Given information —
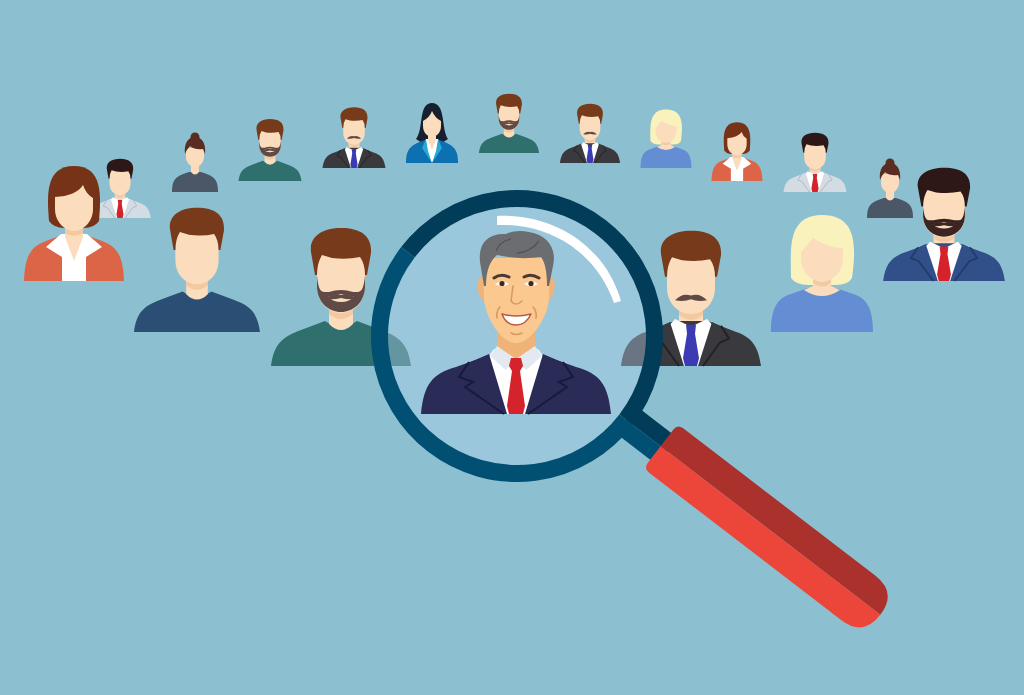
<!DOCTYPE html>
<html lang="en">
<head>
<meta charset="utf-8">
<title>Candidate search</title>
<style>
:root {
  --sky: #8cc0d1;
  --skin: #fbdcbc;
  --skin-shade: #f3c9a2;
  --skin-warm: #fbc98f;
  --skin-warm-shade: #efb377;
  --brown: #773b1b;
  --black-hair: #2d1817;
  --blonde: #f9f2bd;
  --grey-hair: #6c6d70;
  --beard: #5f4a45;
  --green: #2f6f6d;
  --navy: #2b4f74;
  --coral: #dc6447;
  --blue: #648dd4;
  --slate: #4b5766;
  --ring-dark: #013c58;
  --ring: #024f74;
  --grip: #ec4539;
  --grip-dark: #ab322c;
  --red: #d5232c;
}
html, body { margin: 0; height: 100%; overflow: hidden; background: var(--sky); }
.scene { display: block; width: 1024px; height: 695px; }
.skin { fill: var(--skin); }
.shade { fill: var(--skin-shade); }
.hair { fill: var(--hair, var(--brown)); }
.facial { fill: var(--facial, var(--beard)); }
.jacket { fill: var(--jacket); }
.lapel { fill: none; stroke: var(--lapel); stroke-width: 2; }
.tie { fill: var(--tie); }
.shirt { fill: #fff; }
.charcoal { --jacket: #3a393d; --lapel: #222125; --tie: #3b3bb3; }
.navy-suit { --jacket: #31508a; --lapel: #213a68; --tie: var(--red); --hair: var(--black-hair); --facial: #3a2523; }
.light-suit { --jacket: #d4dce3; --lapel: #aab5c0; --tie: var(--red); --hair: var(--black-hair); }
.green-top { --jacket: var(--green); }
.navy-top { --jacket: var(--navy); }
</style>
</head>
<body>
<svg class="scene" viewBox="0 0 1024 695" role="img" aria-label="A magnifying glass picks one smiling candidate out of a ring of people">
  <defs>
    <!-- Every figure stands on 0,0 at its bottom centre -->
    <g id="short-hair-head">
      <path class="skin" d="M-12 -66H12V-42Q0 -30 -12 -42Z"/>
      <path class="shade" d="M-12 -58Q0 -50 12 -58V-52Q0 -42 -12 -52Z"/>
      <path class="skin" d="M-24 -112H24V-80C24 -63 12 -53 0 -53S-24 -63 -24 -80Z"/>
      <path class="hair" d="M-26 -91L-30 -114C-32 -130 -18 -138 0 -138C20 -138 31 -130 30 -113L26 -91H24Q24 -102 19 -109Q6 -106 -9 -108L-19 -111Q-24 -103 -24 -91Z"/>
    </g>
    <path id="full-beard" class="facial" d="M-24 -90C-22 -72 -19 -74 -12 -74Q0 -78 12 -74C19 -74 22 -72 24 -90V-78C23 -63 12 -54 0 -54S-23 -63 -24 -78Z"/>
    <g id="beard-mouth"><path class="skin" d="M-13 -69Q0 -75 13 -69Q8 -64 0 -64T-13 -69Z"/><path class="facial" d="M-15 -67Q-8 -74 0 -71Q8 -74 15 -67Q7 -66 0 -68Q-7 -66 -15 -67Z"/></g>
    <path id="moustache" class="facial" d="M-16 -67Q-9 -75 0 -72Q9 -75 16 -67Q7 -65 0 -68Q-7 -65 -16 -67Z"/>
    <g id="sweater">
      <path class="jacket" d="M-70 0C-67 -22 -59 -29 -40 -36L-16 -45Q0 -34 16 -45L40 -36C59 -29 67 -22 70 0Z"/>
    </g>
    <g id="suit">
      <path class="jacket" d="M-70 0C-67 -22 -60 -30 -42 -36L-17 -46H17L42 -36C60 -30 67 -22 70 0Z"/>
      <path class="shirt" d="M-16 -48L0 -40L16 -48L23 -40L10 0H-10L-23 -40Z"/>
      <path class="tie" d="M-5 -42H5L4 -33L8 -8L6 0H-6L-8 -8L-4 -33Z"/>
      <path class="jacket" d="M-21 -45L-7 0H-24L-33 -39ZM21 -45L7 0H24L33 -39Z"/>
      <path class="lapel" d="M-30 -41L-38 -28L-29 -24L-12 0M30 -41L38 -28L29 -24L12 0"/>
    </g>
    <g id="man-bearded"><use href="#sweater"/><use href="#short-hair-head"/><use href="#full-beard"/><use href="#beard-mouth"/></g>
    <g id="man-plain"><use href="#sweater"/><use href="#short-hair-head"/></g>
    <g id="man-suit"><use href="#short-hair-head"/><use href="#suit"/></g>
    <g id="man-moustache"><use href="#man-suit"/><use href="#moustache"/></g>
    <g id="man-suit-bearded"><use href="#man-suit"/><use href="#full-beard"/><use href="#beard-mouth"/></g>

    <g id="woman-coral">
      <path fill="#773318" d="M-25 -60C-27 -85 -29 -115 0 -115S27 -85 25 -60Q20 -53 10 -53H-10Q-20 -53 -25 -60Z"/>
      <path fill="var(--coral)" d="M-50 0C-49 -27 -42 -35 -28 -40L-12 -46H12L28 -40C42 -35 49 -27 50 0Z"/>
      <path class="shirt" d="M-13 -47L-28 -34L-12 -24V0H12V-24L28 -34L13 -47Z"/>
      <path class="skin" d="M-9 -60H9V-44L0 -20L-9 -44Z"/>
      <path class="shade" d="M-9 -54Q0 -48 9 -54V-48Q0 -42 -9 -48Z"/>
      <path class="skin" d="M-19 -84Q2 -85 9 -96Q12 -87 19 -83V-72C19 -58 8 -50 0 -50S-19 -58 -19 -72Z"/>
    </g>
    <g id="woman-blonde">
      <path fill="var(--blonde)" d="M-31 -54C-31 -80 -36 -117 0 -117S34 -84 30 -54Q26 -47 14 -47H-14Q-26 -47 -31 -54Z"/>
      <path fill="var(--blue)" d="M-51 0C-51 -25 -44 -34 -31 -38L-14 -44H14L31 -38C44 -34 51 -25 51 0Z"/>
      <path class="skin" d="M-9 -60H9V-46L18 -42Q0 -30 -18 -42L-9 -46Z"/>
      <path class="shade" d="M-9 -55Q0 -48 9 -55V-49Q0 -42 -9 -49Z"/>
      <path class="skin" d="M-21 -80Q-13 -88 -9 -94Q6 -84 21 -84V-74C21 -59 9 -50 0 -50S-21 -59 -21 -74Z"/>
    </g>
    <g id="woman-bun">
      <circle cx="0" cy="-55" r="4.5" fill="#5a2d20"/>
      <path fill="var(--slate)" d="M-23 0C-23 -13 -19 -16 -6 -20H6C19 -16 23 -13 23 0Z"/>
      <path class="skin" d="M-4 -28H4V-20Q0 -15 -4 -20Z"/>
      <path class="skin" d="M-9 -44H9V-35C9 -29 4 -25 0 -25S-9 -29 -9 -35Z"/>
      <path fill="#5a2d20" d="M-10 -38C-13 -61 13 -61 10 -38L8 -43Q0 -42 -5 -46Q-8 -43 -10 -38Z"/>
    </g>
    <g id="woman-long-hair">
      <path fill="#17202f" d="M-16 -24C-8 -34 -14 -60 0 -60S9 -34 16 -24Q8 -18 0 -18T-16 -24Z"/>
      <path fill="#0d70b1" d="M-26 0C-26 -14 -22 -18 -7 -23H7C22 -18 26 -14 26 0Z"/>
      <path class="shirt" d="M-6 -24L-8 -17L0 0L8 -17L6 -24Z"/>
      <path fill="#27a9d8" d="M-6 -24L-10 -15L0 0L-4 -12ZM6 -24L10 -15L0 0L4 -12Z"/>
      <path class="skin" d="M-4 -30H4V-23L0 -13L-4 -23Z"/>
      <path class="skin" d="M-9 -42Q-2 -46 0 -52Q3 -45 9 -42V-37C9 -30 4 -26 0 -26S-9 -30 -9 -37Z"/>
    </g>
  </defs>

  <rect width="1024" height="695" fill="var(--sky)"/>

  <g id="back-row">
    <use href="#man-suit" class="light-suit" transform="translate(120 218) scale(.44 .43)"/>
    <use href="#woman-bun" x="195" y="192"/>
    <use href="#man-bearded" class="green-top" transform="translate(270 181) scale(.45)"/>
    <use href="#man-moustache" class="charcoal" transform="translate(354 168) scale(.45 .44)"/>
    <use href="#woman-long-hair" x="432" y="163"/>
    <use href="#man-bearded" class="green-top" transform="translate(509 153) scale(.43)"/>
    <use href="#man-moustache" class="charcoal" transform="translate(590 163) scale(.43)"/>
    <use href="#woman-blonde" transform="translate(666 168) scale(.5)"/>
    <use href="#woman-coral" transform="translate(737 181) scale(.51)"/>
    <use href="#man-suit" class="light-suit" transform="translate(815 192) scale(.45 .43)"/>
    <use href="#woman-bun" x="890" y="218"/>
  </g>

  <g id="front-row">
    <use href="#woman-coral" x="74" y="281"/>
    <use href="#man-plain" class="navy-top" transform="translate(197 332) scale(.9)"/>
    <use href="#man-bearded" class="green-top" x="341" y="366"/>
    <use href="#man-moustache" class="charcoal" transform="translate(691 366) scale(1 .98)"/>
    <use href="#woman-blonde" x="822" y="332"/>
    <use href="#man-suit-bearded" class="navy-suit" transform="translate(944 281) scale(.87 .82)"/>
  </g>

  <g id="magnifier">
    <circle cx="517" cy="336" r="132" fill="#b2d0ee" opacity=".4"/>
    <g transform="translate(517 336) rotate(37.5)">
      <path fill="var(--ring-dark)" d="M138 -17H190V0H138Z"/>
      <path fill="var(--ring)" d="M138 0H190V17H138Z"/>
      <path fill="none" stroke="var(--ring-dark)" stroke-width="17" d="M-137.5 0A137.5 137.5 0 0 1 137.5 0"/>
      <path fill="none" stroke="var(--ring)" stroke-width="17" d="M-137.5 0A137.5 137.5 0 0 0 137.5 0"/>
      <path fill="var(--grip-dark)" d="M181 0V-21Q181 -28 188 -28H430Q458 -28 458 0Z"/>
      <path fill="var(--grip)" d="M181 0V21Q181 28 188 28H430Q458 28 458 0Z"/>
    </g>
    <path id="lens-glint" fill="#fff" d="M497 216C556 213 606 248 621 301L614 303C597 254 552 223 497 225Z"/>
  </g>

  <g id="chosen-candidate">
    <path fill="#2a2b57" d="M421 414C424 384 432 374 456 367L492 354H540L576 367C600 374 608 384 611 414Z"/>
    <path class="shirt" d="M494 349L516 362L538 349L546 360L530 414H502L486 360Z"/>
    <path fill="var(--skin-warm-shade)" d="M497 325H535V349L516 361L497 349Z"/>
    <path fill="#e3e9f0" d="M497 346L516 359L506 370L490 356ZM535 346L516 359L526 370L542 356Z"/>
    <path fill="var(--red)" d="M511 358H521L523 366L520 371L525 406L523 414H509L507 406L512 371L509 366Z"/>
    <path fill="#2a2b57" d="M489 354L507 414H480L466 364ZM543 354L525 414H552L566 364Z"/>
    <path fill="none" stroke="#171a3d" stroke-width="2" d="M469 362L459 377L473 382L465 387L504 414M563 362L573 377L559 382L567 387L528 414"/>
    <path fill="var(--skin-warm-shade)" d="M483 278C474 275 476 298 486 302ZM549 278C558 275 556 298 546 302Z"/>
    <path fill="var(--skin-warm)" d="M483 258H550L549 300C546 322 529 343 516 343S487 322 484 300Z"/>
    <path fill="var(--grey-hair)" d="M484 286L480 262C478 243 488 233 506 234Q516 229 529 232C548 235 557 249 553 266L549 286H547Q547 265 541 257Q519 260 497 255Q486 264 486 286Z"/>
    <path fill="none" stroke="#54565a" stroke-width="1.5" d="M496 251Q500 241 511 239M517 253Q531 252 539 241"/>
    <path fill="none" stroke="#4b3a31" stroke-width="3" stroke-linecap="round" d="M494 278Q501 273 509 277M524 277Q531 273 539 278"/>
    <g id="eyes">
      <path fill="#fff" d="M495 284Q502 279 509 284Q502 288 495 284ZM524 284Q531 279 538 284Q531 288 524 284Z"/>
      <circle cx="502" cy="283.5" r="2.6" fill="#3a2a24"/>
      <circle cx="531" cy="283.5" r="2.6" fill="#3a2a24"/>
    </g>
    <path fill="none" stroke="#d9995f" stroke-width="1.6" stroke-linecap="round" d="M513 286L511 301Q516 307 522 301M500 307Q496 311 497 318M533 307Q537 311 536 318M511 333Q516 336 522 333"/>
    <path fill="#fff" stroke="#b75b49" stroke-width="1.5" stroke-linejoin="round" d="M502 314Q516 318 531 314Q526 325 516 325T502 314Z"/>
  </g>
</svg>
</body>
</html>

Problem description — From the entries above, copy every line where the word "woman" shows up.

The answer —
    <g id="woman-coral">
    <g id="woman-blonde">
    <g id="woman-bun">
    <g id="woman-long-hair">
    <use href="#woman-bun" x="195" y="192"/>
    <use href="#woman-long-hair" x="432" y="163"/>
    <use href="#woman-blonde" transform="translate(666 168) scale(.5)"/>
    <use href="#woman-coral" transform="translate(737 181) scale(.51)"/>
    <use href="#woman-bun" x="890" y="218"/>
    <use href="#woman-coral" x="74" y="281"/>
    <use href="#woman-blonde" x="822" y="332"/>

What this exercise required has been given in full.